My practice explores the performative intersection between sculpture and installation and is informed by my consistent engagement with the sensuous materiality of clay.  My focus predicates the possibilities and challenges of meditative multiples and immersive installations, through which I contemplate the ever-changing concepts of space and place. 
 -Madhvi Subrahmanian 

b. 1962, in Mumbai, India

 

Madhvi Subrahmanian received her Master of Fine Arts Degree from the Meadows School of the Arts, Southern Methodist University, Dallas Texas in 1993. Prior to that she studied ceramics with Ray Meeker in Pondicherry, India. Her first solo show at Gallery Chemould was in 2003. Madhvi is a founding member and curator of the Indian Ceramics Triennale.

 

Madhvi's practice responds to her immediate enviornment and is informed by her migratory life- the opportunities and challenges of her constant relocations. Madhvi investigates different perspectives in her works evoking both collective and personal memories.  Her installations are often made up of multiples and tend to be immersive and experiential. Madhvi, lives and works between India and Singapore.

 

Nancy Adajania describes her practice in her 2017 exhibition catalogue essay:

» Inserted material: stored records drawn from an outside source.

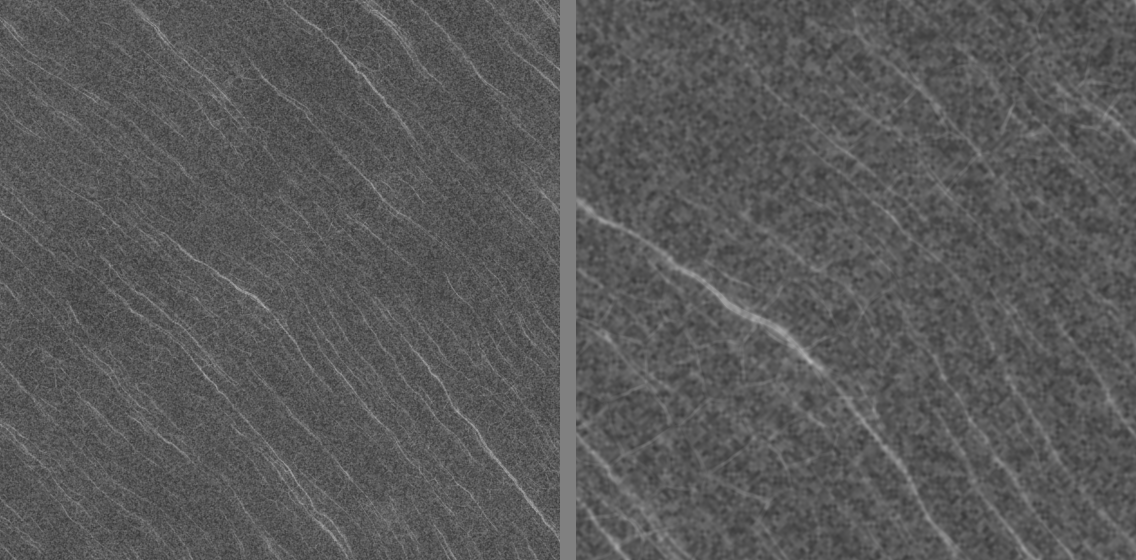
Left, the full canvas; right, a detail of the centre.
A three.js fragment shader for this texture:

```glsl
// Dark grey slate crossed by fine pale veins that fall from upper left to lower right.
// Tapered strokes are scattered in three sizes over a bent, noise-warped grid,
// then joined by patchy hairline cracks, chalky smudges and fine mineral grain.
varying vec2 vUv;

const vec3 STONE_TINT = vec3(1.0, 1.0, 1.002);
const float STONE_GREY = 0.321;
const vec2 VEIN_DIRECTION = vec2(0.695, -0.719);
const float VEIN_BEND = 0.12;
const float VEIN_BRIGHTNESS = 0.17;
const float CRACK_SCALE = 36.0;
const float CRACK_BRIGHTNESS = 0.055;
const float SMUDGE_SCALE = 3.2;
const float SMUDGE_BRIGHTNESS = 0.08;
const float MOTTLE_CONTRAST = 0.05;
const float FINE_GRAIN = 0.13;
const float COARSE_GRAIN = 0.10;

float hash(vec2 p) {
  vec3 q = fract(p.xyx * 0.1031);
  q += dot(q, q.yzx + 33.33);
  return fract((q.x + q.y) * q.z);
}

vec2 hash2(vec2 p) {
  return vec2(hash(p), hash(p + 57.3));
}

float noise(vec2 p) {
  vec2 i = floor(p);
  vec2 f = fract(p);
  f = f * f * (3.0 - 2.0 * f);
  float low = mix(hash(i), hash(i + vec2(1.0, 0.0)), f.x);
  float high = mix(hash(i + vec2(0.0, 1.0)), hash(i + 1.0), f.x);
  return mix(low, high, f.y);
}

float fbm(vec2 p) {
  float sum = 0.0;
  float weight = 0.5;
  for (int i = 0; i < 4; i++) {
    sum += weight * noise(p);
    p = mat2(1.6, 1.2, -1.2, 1.6) * p + 7.1;
    weight *= 0.5;
  }
  return sum / 0.9375;
}

// One tapered stroke per cell, x along the vein and y across it
float veinLayer(vec2 p, vec2 cell, float width, float maxTilt, float seed) {
  vec2 base = floor(p / cell);
  float sum = 0.0;
  for (int j = -1; j <= 1; j++) {
    for (int i = -1; i <= 1; i++) {
      vec2 id = base + vec2(float(i), float(j));
      vec2 shape = hash2(id + seed + 19.7);
      vec2 d = p - (id + hash2(id + seed)) * cell;
      float along = abs(d.x) / (cell.x * mix(0.4, 1.0, shape.x));
      float across = d.y - (shape.y - 0.5) * 2.0 * maxTilt * d.x;
      float taper = 1.0 - smoothstep(0.25, 1.0, along);
      float core = exp(-across * across / (width * width));
      float halo = 0.24 * exp(-abs(across) / (width * 3.5));
      float strength = mix(0.3, 1.0, hash(id + seed + 83.1));
      sum += (core + halo) * taper * strength;
    }
  }
  return sum;
}

// Hairlines where the two nearest cell centres are equally far
float crackWeb(vec2 p) {
  vec2 base = floor(p);
  float nearest = 9.0;
  float second = 9.0;
  for (int j = -1; j <= 1; j++) {
    for (int i = -1; i <= 1; i++) {
      vec2 id = base + vec2(float(i), float(j));
      float d = length(id + hash2(id) - p);
      second = min(second, max(nearest, d));
      nearest = min(nearest, d);
    }
  }
  return 1.0 - smoothstep(0.02, 0.12, second - nearest);
}

// Sparse soft chalky spots
float smudges(vec2 p) {
  vec2 base = floor(p);
  vec2 centre = base + mix(vec2(0.35), vec2(0.65), hash2(base + 4.0));
  float spot = exp(-dot(p - centre, p - centre) * 45.0);
  return spot * step(0.5, hash(base + 31.0));
}

void main() {
  vec2 uv = vUv - 0.5;
  vec2 across = vec2(-VEIN_DIRECTION.y, VEIN_DIRECTION.x);
  vec2 p = vec2(dot(uv, VEIN_DIRECTION), dot(uv, across));

  // Bend and roughen the vein space
  vec2 bent = p;
  bent.y += VEIN_BEND * p.x * p.x + 0.03 * (noise(p * 5.0) - 0.5);
  bent.y += 0.011 * (noise(p * 21.0) - 0.5) + 0.004 * (noise(p * 75.0) - 0.5);

  // Veins from long to short
  float veins = veinLayer(bent, vec2(0.46, 0.08), 0.0018, 0.06, 3.0);
  veins += 0.7 * veinLayer(bent, vec2(0.19, 0.052), 0.0015, 0.10, 41.0);
  veins += 0.45 * veinLayer(bent, vec2(0.08, 0.033), 0.0013, 0.16, 97.0);
  veins *= 0.45 + 0.9 * noise(p * vec2(28.0, 45.0));

  // Cracks and smudges
  vec2 rough = p + 0.012 * (vec2(fbm(p * 30.0), fbm(p * 30.0 + 11.0)) - 0.5);
  float patches = smoothstep(0.42, 0.68, fbm(p * 7.0 + 5.0));
  float cracks = crackWeb(rough * CRACK_SCALE) * patches * noise(p * 60.0 + 9.0) * 1.6;
  float chalk = smudges(uv * SMUDGE_SCALE + 8.0) * fbm(p * 45.0);

  // Compose the stone
  float grey = STONE_GREY + MOTTLE_CONTRAST * (fbm(p * 4.0 + 2.0) - 0.5);
  grey += FINE_GRAIN * (noise(p * 430.0) - 0.5);
  grey += COARSE_GRAIN * (noise(uv * 310.0 + 17.0) - 0.5);
  grey += VEIN_BRIGHTNESS * min(veins, 1.3) + CRACK_BRIGHTNESS * cracks;
  grey += SMUDGE_BRIGHTNESS * chalk;
  gl_FragColor = vec4(STONE_TINT * grey, 1.0);
}
```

In her evolving practice, Madhvi has endeavoured to disturb formalist abstraction (of an object maker). She has experimented with a range of processes, both formal and informal, and allowed the factor of chance to gamble against set protocols; she is a partisan of low firing, hand-building, smoke marks, cracks, holes, cavities and surface impurities. She favours mandala-shaped assemblages, those fail-safe guarantees of holistic selfhood, but is also keen on spirals that spin away from the centre and find their own trajectories. She does not differentiate between clay and skin. She kneads and ‘grows’ seeds, pods, cones, trees; she once made a mould of her pregnant belly.

 

Madhvi is a comrade and co-conspirator of clay; time and gravity are her adversaries. She records the shadows of arrow-shaped roads; time wipes them out. She challenges gravity; she builds high, higher, not out of hubris, but because she knows that “if you push clay against its will, it pushes right back”.